Gannon was an AP correspondent in Afghanistan from 1986-2005. I knew this would be a tough book when I saw the "Cast of Characters:" Rashid Dostum, Mohammed Farim, Jalaluddin Haqqani, Gulbuddin Hekmatyar, etc. I seem to need to pronounce words to remember them and I'm struggling with some of these.
But the story is compelling. In 1986 Gannon found a member of the radical mujahedeen group, Hezb-e-Islami, to help her get into Afghanistan from Pakistan. This involved walking for several days (well, nights really) through the mountains. She was carefully walking in the footsteps of the mujahed ahead of her, terrified, when the mujahed next to her was killed by the explosion of a mine.
The account of the confusion and violence following the withdrawal of the Soviet Union is vivid. The description of the men who struggled for power and the support they got from the U.S. through the nineties doesn't sound a bit like what I was hearing and reading in the news. That would be because I wasn't seeing much at all about Afghanistan in the news. As Gannon writes,

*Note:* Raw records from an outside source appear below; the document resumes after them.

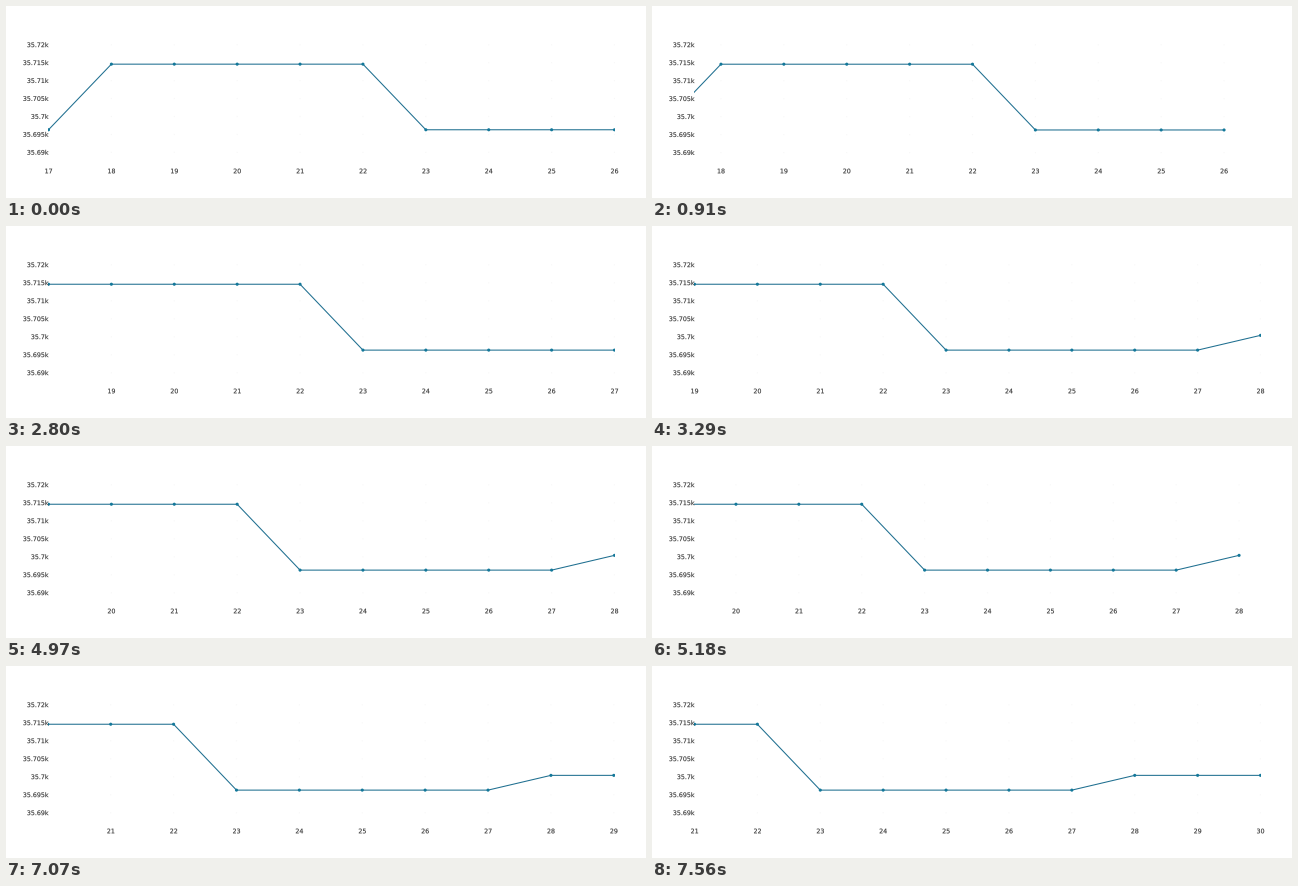
Write a matplotlib script that moves like this. It is 640 px wide and 192 px high and loops after 8120 ms.

```python
import numpy as np
import matplotlib.pyplot as plt
from matplotlib.animation import FuncAnimation
from matplotlib.patches import PathPatch, Rectangle
from matplotlib.textpath import TextPath
from matplotlib.transforms import Affine2D

W, H, DPI = 640, 192, 100
STEP, LOOP = 70, 8120
PX = 72 / DPI

LEFT, RIGHT = 42.5, 608.5
GAP = (RIGHT - LEFT) / 9
FIRST, LAST = 17, 30
TICKS = np.arange(FIRST, LAST + 1)
VALUES = np.select([TICKS == 17, TICKS <= 22, TICKS <= 27],
                   [35.6963, 35.7146, 35.6963], 35.7004)
LEVELS = [35.72, 35.715, 35.71, 35.705, 35.7, 35.695, 35.69]

# each slide: first changed picture, start of the easing, settled
SLIDES = [(630, 646, 1190), (2800, 2785, 3290),
          (4970, 4960, 5530), (7000, 7000, 7560)]
EASE_MS = 500


def ease(u):
    u = min(max(u, 0), 1)
    return 4 * u ** 3 if u < 0.5 else 1 - 4 * (1 - u) ** 3


def state(t):
    """Left edge of the axis, first and last visible tick."""
    left, lo, hi = FIRST, FIRST, FIRST + 9
    for i, (begin, start, end) in enumerate(SLIDES):
        if t < begin:
            break
        left = FIRST + i + (1 if t >= end else ease((t - start) / EASE_MS))
        lo += 1
        hi += t >= end
    return left, lo, hi


def y_pos(value, left):
    # the vertical axis stretches slightly during the first slide
    scale = 3585 + 15 * min(left - FIRST, 1)
    return 38.8 + (35.72 - value) * scale


fig = plt.figure(figsize=(W / DPI, H / DPI), dpi=DPI, facecolor="white")
ax = fig.add_axes([0, 0, 1, 1])
ax.set_xlim(0, W)
ax.set_ylim(H, 0)
ax.axis("off")


def label(text, align):
    path = TextPath((0, 0), text, size=6.3, prop={"family": "DejaVu Sans"})
    width = path.get_extents().x1
    patch = PathPatch(path, fc="#333333", ec="#333333", lw=0.12 * PX,
                      snap=False, zorder=5)
    patch.shift = -width * align
    ax.add_patch(patch)
    return patch


def place(patch, x, y):
    move = Affine2D().scale(1, -1).translate(x + patch.shift, y + 2.3)
    patch.set_transform(move + ax.transData)


x_labels = [label(str(n), 0.52) for n in TICKS]
y_labels = [label(f"{v:g}k", 1) for v in LEVELS]

clip = Rectangle((42, 0), 567, H, transform=ax.transData)
n_grid = len(TICKS) * len(LEVELS)
grid = ax.scatter(np.zeros(n_grid), np.zeros(n_grid), s=[(1.2 * PX) ** 2] * n_grid,
                  c="#f7f7f7", linewidths=0, zorder=1)
line, = ax.plot([], [], color="#1f6f90", lw=1.05 * PX, snap=False,
                solid_joinstyle="round", zorder=3)
dots = ax.scatter(TICKS, VALUES, s=[(3.1 * PX) ** 2] * len(TICKS),
                  c="#13789a", linewidths=0, zorder=4)
for artist in (grid, line, dots):
    artist.set_clip_path(clip)


def draw(frame):
    left, lo, hi = state(frame * STEP)
    xs = LEFT + (TICKS - left) * GAP
    ys = y_pos(VALUES, left)
    rows = [y_pos(v, left) for v in LEVELS]

    for n, x, patch in zip(TICKS, xs, x_labels):
        patch.set_visible(lo <= n <= hi)
        place(patch, x, 165)
    for y, patch in zip(rows, y_labels):
        place(patch, LEFT, y)

    known = TICKS <= hi
    line.set_data(xs[known], ys[known])
    dots.set_offsets(np.column_stack([xs, ys])[known])
    shown = xs[(TICKS >= lo) & known]
    grid.set_offsets([(x, y) for x in shown for y in rows])
    return [line, dots, grid, *x_labels, *y_labels]


anim = FuncAnimation(fig, draw, frames=LOOP // STEP, interval=STEP,
                     repeat=True, blit=False)
plt.show()
```
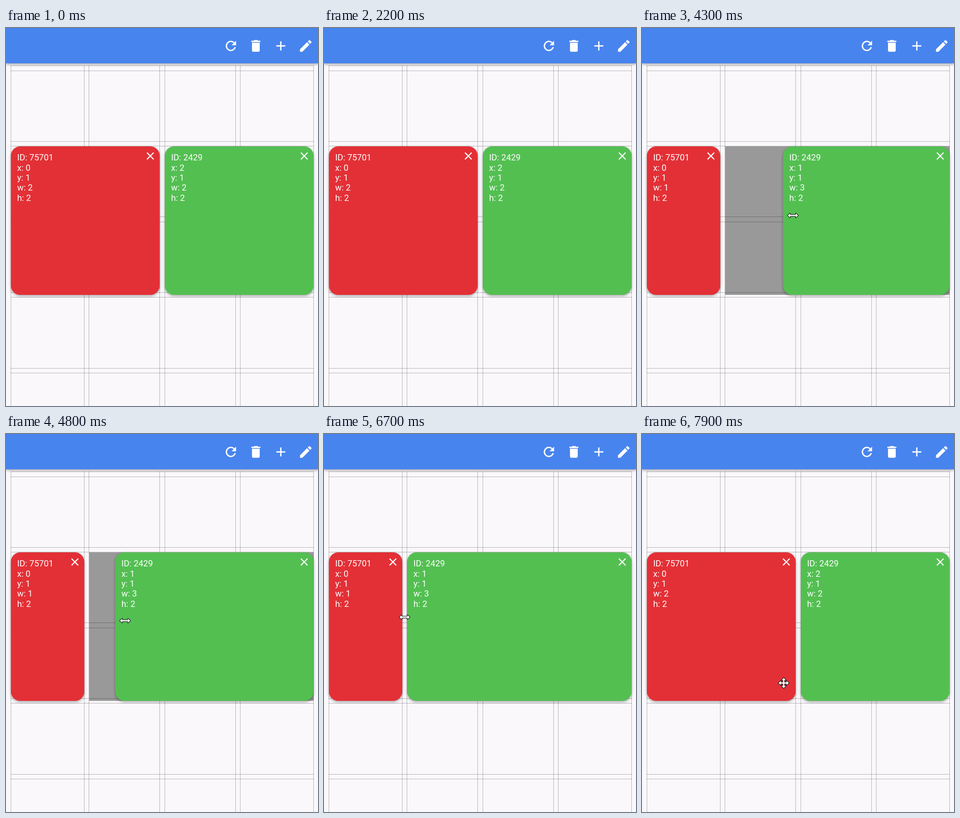
An HTML page with a canvas for the animation above (8000 ms loop, 600x728 px).

```html
<!DOCTYPE html>
<html lang="en">
<head>
<meta charset="utf-8">
<title>Resizable grid</title>
<style>
  html, body { margin: 0; width: 100%; height: 100%; overflow: hidden; background: #faf8fb; }
  canvas { display: block; }
</style>
</head>
<body>
<canvas id="stage" width="600" height="728"></canvas>
<script>
const ctx = document.getElementById('stage').getContext('2d');

const LOOP = 8000, STEP = 100, SETTLE = 300;
const TOP = 228, HEIGHT = 286, LEFT = 9.5, RIGHT = 591.5;
const COLUMN_LINES = [9, 150, 159, 295, 305, 441, 450, 591];
const ROW_LINES = [72, 82, 218, 227, 363, 373, 509, 518, 655, 664];

// Moments when each resize starts and is released
const GREEN_DRAG = { start: 4100, end: 5200 };
const RED_DRAG = { start: 6900, end: 7500 };

// Pointer path: time, x, y
const POINTER = [
  [2300, 423, 455], [3100, 364, 395], [3800, 327, 362], [4000, 327, 362],
  [4800, 229, 359.5], [5100, 182, 357], [5200, 182, 357], [5600, 118, 391],
  [5800, 118, 391], [6600, 155, 353], [6800, 155, 352.5], [7400, 270, 352],
  [7500, 272, 356], [7900, 272.5, 479.5]
];

const ICONS = {
  refresh: new Path2D('M13 11h7V4z'),
  refreshArc: new Path2D('M16.95 7.05A7 7 0 1 0 18.7 14'),
  trash: new Path2D('M6 19c0 1.1.9 2 2 2h8c1.1 0 2-.9 2-2V7H6zM19 4h-3.5l-1-1h-5l-1 1H5v2h14z'),
  plus: new Path2D('M5 12H19M12 5V19'),
  pencil: new Path2D('M3 17.25V21h3.75L17.81 9.94l-3.75-3.75zM20.71 7.04c.39-.39.39-1.02 0-1.41' +
    'l-2.34-2.34c-.39-.39-1.02-.39-1.41 0l-1.83 1.83 3.75 3.75z'),
  cross: new Path2D('M5.7 5.7L18.3 18.3M18.3 5.7L5.7 18.3')
};
const ARROW = new Path2D('M-10 0L-5.5-4V-1.2H5.5V-4L10 0L5.5 4V1.2H-5.5V4z');

const mix = (a, b, p) => a + (b - a) * p;

function settle(from, to, elapsed) {
  const p = Math.min(Math.max(elapsed / SETTLE, 0), 1);
  return mix(from, to, p * p * (3 - 2 * p));
}

function pointerAt(t) {
  const next = POINTER.findIndex(point => point[0] > t);
  if (next === 0) return null;
  if (next < 0) return POINTER.at(-1).slice(1);
  const [a, b] = [POINTER[next - 1], POINTER[next]];
  const p = (t - a[0]) / (b[0] - a[0]);
  return [mix(a[1], b[1], p), mix(a[2], b[2], p)];
}

function greenLeft(t) {
  const follow = time => Math.min(305.5, pointerAt(time)[0] - 19);
  if (t < GREEN_DRAG.start) return 305.5;
  if (t < GREEN_DRAG.end) return follow(t);
  if (t < RED_DRAG.start) return settle(follow(GREEN_DRAG.end), 160, t - GREEN_DRAG.end);
  return settle(160, 305.5, t - RED_DRAG.start + STEP);
}

function redRight(t) {
  const follow = time => pointerAt(time)[0] - 5;
  if (t < RED_DRAG.start) return settle(295.5, 150.5, t - GREEN_DRAG.start + STEP);
  if (t < RED_DRAG.end) return follow(t);
  return settle(follow(RED_DRAG.end), 295.5, t - RED_DRAG.end);
}

function setShadow(color, blur, y) {
  ctx.shadowColor = color;
  ctx.shadowBlur = blur;
  ctx.shadowOffsetY = y;
}

function icon(name, x, y, scale, stroked) {
  ctx.save();
  ctx.translate(x, y);
  ctx.scale(scale, scale);
  ctx.translate(-12, -12);
  ctx.lineWidth = 2;
  ctx.strokeStyle = ctx.fillStyle = '#fff';
  ctx[stroked ? 'stroke' : 'fill'](ICONS[name]);
  ctx.restore();
}

function drawHeader() {
  ctx.save();
  setShadow('rgba(0,0,0,.35)', 5, 2);
  ctx.fillStyle = '#4884ee';
  ctx.fillRect(0, 0, 600, 68);
  ctx.restore();
  icon('refresh', 432.5, 34.5, 1.24);
  icon('refreshArc', 432.5, 34.5, 1.24, true);
  icon('trash', 480.5, 34.5, 1.24);
  icon('plus', 528.5, 34.5, 1.24, true);
  icon('pencil', 576.5, 34.5, 1.24);
}

function drawGrid() {
  ctx.fillStyle = 'rgba(0,0,0,.25)';
  COLUMN_LINES.forEach(x => ctx.fillRect(x, 72, 1, 656));
  ROW_LINES.forEach(y => ctx.fillRect(9, y, 583, 1));
}

function drawTile(color, id, left, right, column, span) {
  ctx.save();
  setShadow('rgba(0,0,0,.35)', 5, 2);
  ctx.fillStyle = color;
  ctx.beginPath();
  ctx.roundRect(left, TOP, right - left, HEIGHT, 18);
  ctx.fill();
  ctx.restore();
  ctx.fillStyle = '#fff';
  ctx.font = '16.5px Roboto, sans-serif';
  [`ID: ${id}`, `x: ${column}`, 'y: 1', `w: ${span}`, 'h: 2'].forEach((line, i) =>
    ctx.fillText(line, left + 12, TOP + 27.4 + i * 19.3));
  icon('cross', right - 18, TOP + 18.5, 1.02, true);
}

function drawPointer([x, y], isResize) {
  const angles = isResize ? [0] : [0, Math.PI / 2];
  const eachArrow = paint => angles.forEach(angle => {
    ctx.save();
    ctx.translate(x, y);
    ctx.rotate(angle);
    paint();
    ctx.restore();
  });
  ctx.strokeStyle = '#111';
  ctx.fillStyle = '#fff';
  ctx.lineWidth = 2;
  ctx.lineJoin = 'round';
  eachArrow(() => ctx.stroke(ARROW));
  eachArrow(() => ctx.fill(ARROW));
}

function draw(t) {
  const during = drag => t >= drag.start && t < drag.end;
  const wideGreen = t >= GREEN_DRAG.start && t < RED_DRAG.start;

  ctx.fillStyle = '#faf8fb';
  ctx.fillRect(0, 0, 600, 728);
  ctx.fillStyle = '#999';
  if (during(GREEN_DRAG)) ctx.fillRect(160, TOP, RIGHT - 160, HEIGHT);
  if (during(RED_DRAG)) ctx.fillRect(LEFT, TOP, 286, HEIGHT);
  drawGrid();

  const tiles = [
    () => drawTile('#e33036', 75701, LEFT, redRight(t), 0, wideGreen ? 1 : 2),
    () => drawTile('#53bf51', 2429, greenLeft(t), RIGHT, wideGreen ? 1 : 2, wideGreen ? 3 : 2)
  ];
  if (t >= RED_DRAG.start) tiles.reverse();
  tiles.forEach(paint => paint());
  drawHeader();

  const pointer = pointerAt(t);
  const isResize = (t >= 3700 && t <= GREEN_DRAG.end) || (t >= 6500 && t <= RED_DRAG.end);
  if (pointer) drawPointer(pointer, isResize);
}

function tick() {
  const t = performance.now() % LOOP;
  draw(Math.floor(t / STEP) * STEP);
  requestAnimationFrame(tick);
}
tick();
</script>
</body>
</html>
```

After the Soviet Union withdrew, the world's interest in Afghanistan flagged. When the Najibullah government didn't collapse, the international community did not have the wherewithal to deal with Afghanistan, plot its future, find sustainable leaders. World events quickly overshadowed Afghanistan. By the end of 1989, just months after the Soviet withdrawal, the Berlin Wall came crashing down, Reagan declared communism defeated, and the Soviet Union began to disintegrate. Afghanistan was yesterday's war. The wider world had done the most dangerous of things. It had stuffed this tiny country with massive amounts of weapons, including the precious Stingers, had turned over the countryside to the volatile discordant mix of mujahedeen factions, and then had walked away.It's hard to get a grip on this incredibly foreign story. I'm looking for good guys and bad guys. But they're all bad guys.
But knowing the history of the early 1990s is essential because so many of the survivors of that era have recently been returned to power. Some have even been transformed into heroes. But among the Afghan mujahedeen leadership, there were no heroes.
Reviews at Foreign Affairs, Boston Globe.